[Source data]
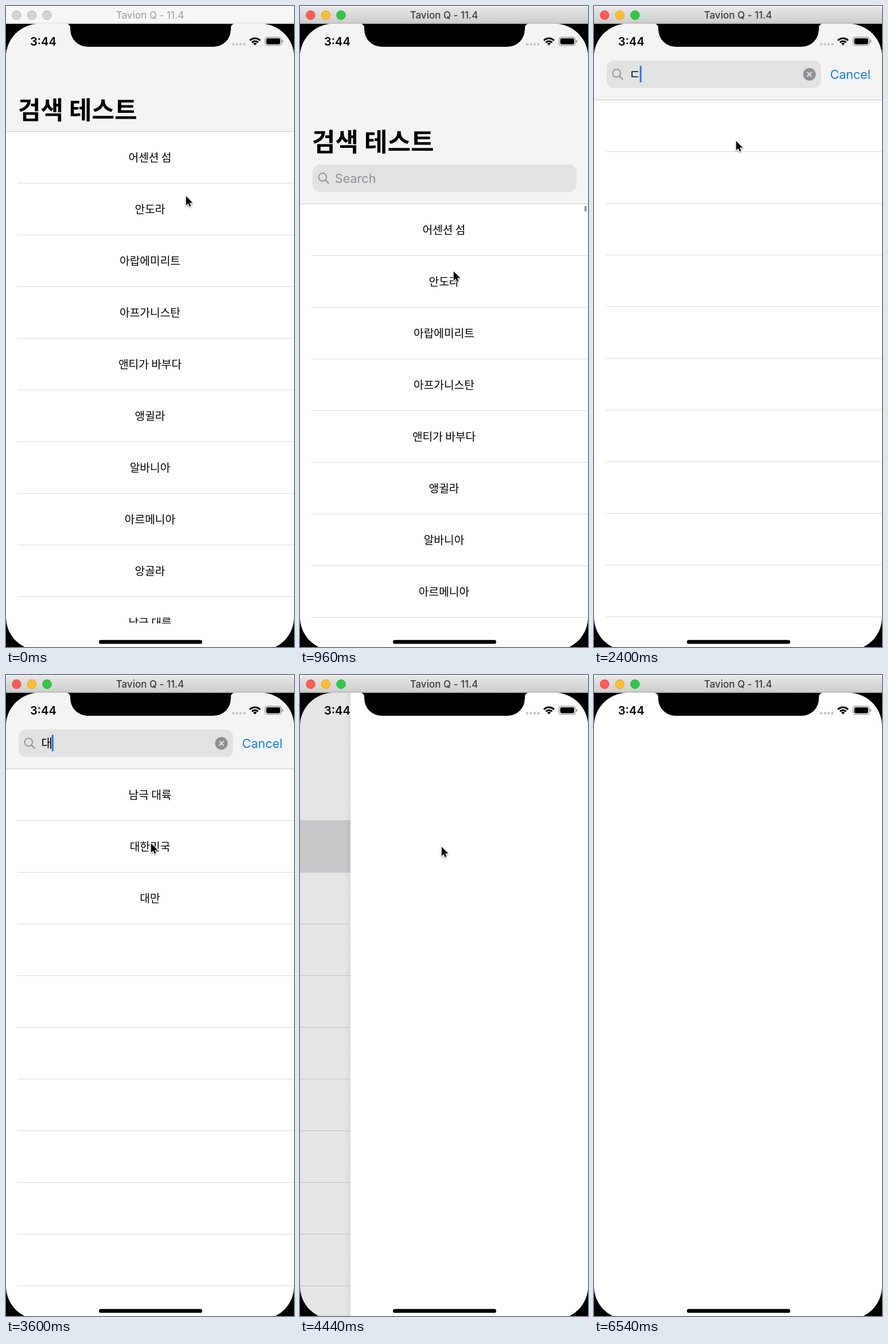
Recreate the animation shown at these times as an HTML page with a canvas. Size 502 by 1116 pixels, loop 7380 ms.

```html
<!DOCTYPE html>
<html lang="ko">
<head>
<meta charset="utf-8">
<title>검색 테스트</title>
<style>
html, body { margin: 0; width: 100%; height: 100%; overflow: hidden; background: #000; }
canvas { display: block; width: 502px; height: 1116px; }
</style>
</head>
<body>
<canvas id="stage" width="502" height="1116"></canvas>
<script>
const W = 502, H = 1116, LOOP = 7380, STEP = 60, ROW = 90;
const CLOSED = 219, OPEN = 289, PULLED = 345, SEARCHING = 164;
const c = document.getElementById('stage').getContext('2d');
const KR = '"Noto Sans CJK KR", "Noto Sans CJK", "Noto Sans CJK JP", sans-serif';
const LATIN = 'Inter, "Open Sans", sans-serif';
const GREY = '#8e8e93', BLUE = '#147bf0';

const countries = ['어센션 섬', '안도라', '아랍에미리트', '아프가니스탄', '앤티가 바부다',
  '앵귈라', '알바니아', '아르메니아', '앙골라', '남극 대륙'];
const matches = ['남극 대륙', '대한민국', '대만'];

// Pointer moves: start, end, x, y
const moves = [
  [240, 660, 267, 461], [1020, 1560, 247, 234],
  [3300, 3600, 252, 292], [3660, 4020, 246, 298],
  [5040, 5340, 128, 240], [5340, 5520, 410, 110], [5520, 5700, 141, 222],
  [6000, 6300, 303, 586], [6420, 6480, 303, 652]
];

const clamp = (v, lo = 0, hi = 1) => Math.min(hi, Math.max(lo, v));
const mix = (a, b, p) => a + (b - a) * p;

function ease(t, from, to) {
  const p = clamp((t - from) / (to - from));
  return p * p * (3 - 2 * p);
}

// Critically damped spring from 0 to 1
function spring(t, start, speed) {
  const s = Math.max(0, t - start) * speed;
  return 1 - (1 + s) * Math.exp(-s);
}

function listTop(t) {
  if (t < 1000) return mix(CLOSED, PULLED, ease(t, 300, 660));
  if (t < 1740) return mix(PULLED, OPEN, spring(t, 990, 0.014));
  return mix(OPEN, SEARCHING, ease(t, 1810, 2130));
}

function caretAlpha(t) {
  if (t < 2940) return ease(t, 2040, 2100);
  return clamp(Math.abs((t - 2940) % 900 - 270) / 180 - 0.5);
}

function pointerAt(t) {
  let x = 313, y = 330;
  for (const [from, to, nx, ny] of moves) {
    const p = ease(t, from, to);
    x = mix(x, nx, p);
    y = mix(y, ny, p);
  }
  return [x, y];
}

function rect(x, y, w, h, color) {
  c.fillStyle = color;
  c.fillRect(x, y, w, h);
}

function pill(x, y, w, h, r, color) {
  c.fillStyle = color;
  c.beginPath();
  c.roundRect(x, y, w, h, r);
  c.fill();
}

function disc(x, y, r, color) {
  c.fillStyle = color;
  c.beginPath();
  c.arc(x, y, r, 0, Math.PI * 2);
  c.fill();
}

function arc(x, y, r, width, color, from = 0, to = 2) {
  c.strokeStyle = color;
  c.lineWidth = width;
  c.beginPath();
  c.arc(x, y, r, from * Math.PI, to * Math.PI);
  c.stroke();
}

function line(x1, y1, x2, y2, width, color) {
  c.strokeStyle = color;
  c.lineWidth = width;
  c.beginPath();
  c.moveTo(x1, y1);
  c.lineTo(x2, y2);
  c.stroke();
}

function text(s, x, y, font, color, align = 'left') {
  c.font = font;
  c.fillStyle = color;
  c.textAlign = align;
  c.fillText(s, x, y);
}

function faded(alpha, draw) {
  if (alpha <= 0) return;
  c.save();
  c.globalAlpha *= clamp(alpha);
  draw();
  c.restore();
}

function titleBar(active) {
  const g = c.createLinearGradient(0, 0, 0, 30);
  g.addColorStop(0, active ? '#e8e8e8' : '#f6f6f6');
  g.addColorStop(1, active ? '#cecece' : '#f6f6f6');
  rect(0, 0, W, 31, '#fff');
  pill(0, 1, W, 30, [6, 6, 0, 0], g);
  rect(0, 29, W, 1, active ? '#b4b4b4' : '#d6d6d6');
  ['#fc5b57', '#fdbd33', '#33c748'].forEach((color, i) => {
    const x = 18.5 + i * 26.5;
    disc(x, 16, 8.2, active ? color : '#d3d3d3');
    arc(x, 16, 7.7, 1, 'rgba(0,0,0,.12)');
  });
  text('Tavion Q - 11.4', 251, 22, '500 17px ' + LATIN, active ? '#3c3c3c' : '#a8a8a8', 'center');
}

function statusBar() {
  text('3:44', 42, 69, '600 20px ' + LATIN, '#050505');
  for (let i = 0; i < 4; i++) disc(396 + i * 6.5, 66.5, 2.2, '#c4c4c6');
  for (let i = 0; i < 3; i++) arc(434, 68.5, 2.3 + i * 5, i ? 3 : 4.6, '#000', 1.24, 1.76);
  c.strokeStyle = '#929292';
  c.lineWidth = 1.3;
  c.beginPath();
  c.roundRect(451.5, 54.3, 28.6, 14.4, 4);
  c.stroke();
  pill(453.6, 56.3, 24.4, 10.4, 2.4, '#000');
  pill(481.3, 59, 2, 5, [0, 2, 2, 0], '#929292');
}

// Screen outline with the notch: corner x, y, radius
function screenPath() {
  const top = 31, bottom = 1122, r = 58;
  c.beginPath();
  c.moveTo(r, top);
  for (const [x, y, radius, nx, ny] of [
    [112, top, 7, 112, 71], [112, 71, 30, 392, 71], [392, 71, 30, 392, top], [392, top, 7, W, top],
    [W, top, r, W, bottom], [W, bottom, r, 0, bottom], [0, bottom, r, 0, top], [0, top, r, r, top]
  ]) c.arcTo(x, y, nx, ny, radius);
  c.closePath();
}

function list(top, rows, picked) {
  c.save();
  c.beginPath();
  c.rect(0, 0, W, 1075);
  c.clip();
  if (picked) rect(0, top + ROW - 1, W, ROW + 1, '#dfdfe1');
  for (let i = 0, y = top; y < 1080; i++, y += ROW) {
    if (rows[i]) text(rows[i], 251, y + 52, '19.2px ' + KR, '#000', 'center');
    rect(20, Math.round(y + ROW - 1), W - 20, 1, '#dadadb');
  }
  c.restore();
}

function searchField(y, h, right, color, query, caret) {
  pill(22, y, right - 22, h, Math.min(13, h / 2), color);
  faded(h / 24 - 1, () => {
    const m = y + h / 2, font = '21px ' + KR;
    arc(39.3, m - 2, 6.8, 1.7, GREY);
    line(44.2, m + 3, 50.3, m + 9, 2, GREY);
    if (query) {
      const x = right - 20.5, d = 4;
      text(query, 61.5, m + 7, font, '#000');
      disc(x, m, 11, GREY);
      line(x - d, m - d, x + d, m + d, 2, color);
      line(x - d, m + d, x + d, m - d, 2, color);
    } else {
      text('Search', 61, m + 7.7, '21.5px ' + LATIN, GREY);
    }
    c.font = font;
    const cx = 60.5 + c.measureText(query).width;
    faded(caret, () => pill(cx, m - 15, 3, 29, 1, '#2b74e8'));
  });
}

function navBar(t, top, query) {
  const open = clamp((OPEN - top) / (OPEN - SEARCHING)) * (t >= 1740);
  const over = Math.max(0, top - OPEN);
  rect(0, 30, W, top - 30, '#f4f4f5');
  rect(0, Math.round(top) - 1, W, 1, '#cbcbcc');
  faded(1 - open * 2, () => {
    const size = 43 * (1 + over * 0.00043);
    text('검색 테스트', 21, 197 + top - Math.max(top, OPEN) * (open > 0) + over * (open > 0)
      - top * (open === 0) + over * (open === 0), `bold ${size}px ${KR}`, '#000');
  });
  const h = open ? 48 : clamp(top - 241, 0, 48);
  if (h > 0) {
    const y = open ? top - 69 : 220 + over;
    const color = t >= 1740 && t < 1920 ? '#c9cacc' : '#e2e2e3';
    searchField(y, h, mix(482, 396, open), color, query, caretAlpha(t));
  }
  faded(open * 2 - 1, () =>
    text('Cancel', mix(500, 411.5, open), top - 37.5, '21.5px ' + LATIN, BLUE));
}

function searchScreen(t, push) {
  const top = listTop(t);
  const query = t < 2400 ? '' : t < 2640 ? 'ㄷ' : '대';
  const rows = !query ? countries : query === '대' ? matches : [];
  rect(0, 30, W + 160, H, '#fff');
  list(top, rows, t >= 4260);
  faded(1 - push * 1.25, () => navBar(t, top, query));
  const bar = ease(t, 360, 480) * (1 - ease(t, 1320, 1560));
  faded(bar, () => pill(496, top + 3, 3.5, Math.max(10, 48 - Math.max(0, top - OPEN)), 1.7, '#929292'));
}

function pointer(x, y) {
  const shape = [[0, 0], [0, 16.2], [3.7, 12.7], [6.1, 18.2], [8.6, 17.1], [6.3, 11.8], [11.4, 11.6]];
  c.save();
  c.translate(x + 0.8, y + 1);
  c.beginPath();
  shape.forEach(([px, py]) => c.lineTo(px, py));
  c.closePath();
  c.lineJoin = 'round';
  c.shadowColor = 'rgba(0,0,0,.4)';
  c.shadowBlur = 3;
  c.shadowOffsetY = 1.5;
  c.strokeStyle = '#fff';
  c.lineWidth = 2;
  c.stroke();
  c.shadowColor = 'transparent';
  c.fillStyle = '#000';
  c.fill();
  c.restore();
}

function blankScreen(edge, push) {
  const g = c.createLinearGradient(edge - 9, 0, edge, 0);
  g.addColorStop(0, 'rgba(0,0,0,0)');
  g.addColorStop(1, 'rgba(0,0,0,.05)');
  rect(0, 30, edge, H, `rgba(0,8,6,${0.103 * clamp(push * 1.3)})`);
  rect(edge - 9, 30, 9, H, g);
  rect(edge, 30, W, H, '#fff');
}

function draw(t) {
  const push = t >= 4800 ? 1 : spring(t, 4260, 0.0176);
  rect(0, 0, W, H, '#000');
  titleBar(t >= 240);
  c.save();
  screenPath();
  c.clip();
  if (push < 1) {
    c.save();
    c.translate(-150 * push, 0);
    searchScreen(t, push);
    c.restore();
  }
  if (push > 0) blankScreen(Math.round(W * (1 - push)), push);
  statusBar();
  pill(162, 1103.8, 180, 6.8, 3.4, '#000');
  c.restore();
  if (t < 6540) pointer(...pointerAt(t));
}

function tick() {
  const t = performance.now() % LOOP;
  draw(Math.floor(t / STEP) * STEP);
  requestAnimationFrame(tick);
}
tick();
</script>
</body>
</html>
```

Exercise goal: For each line of the entries that contains the word "edge", make a copy.

Task response:
function blankScreen(edge, push) {
  const g = c.createLinearGradient(edge - 9, 0, edge, 0);
  rect(0, 30, edge, H, `rgba(0,8,6,${0.103 * clamp(push * 1.3)})`);
  rect(edge - 9, 30, 9, H, g);
  rect(edge, 30, W, H, '#fff');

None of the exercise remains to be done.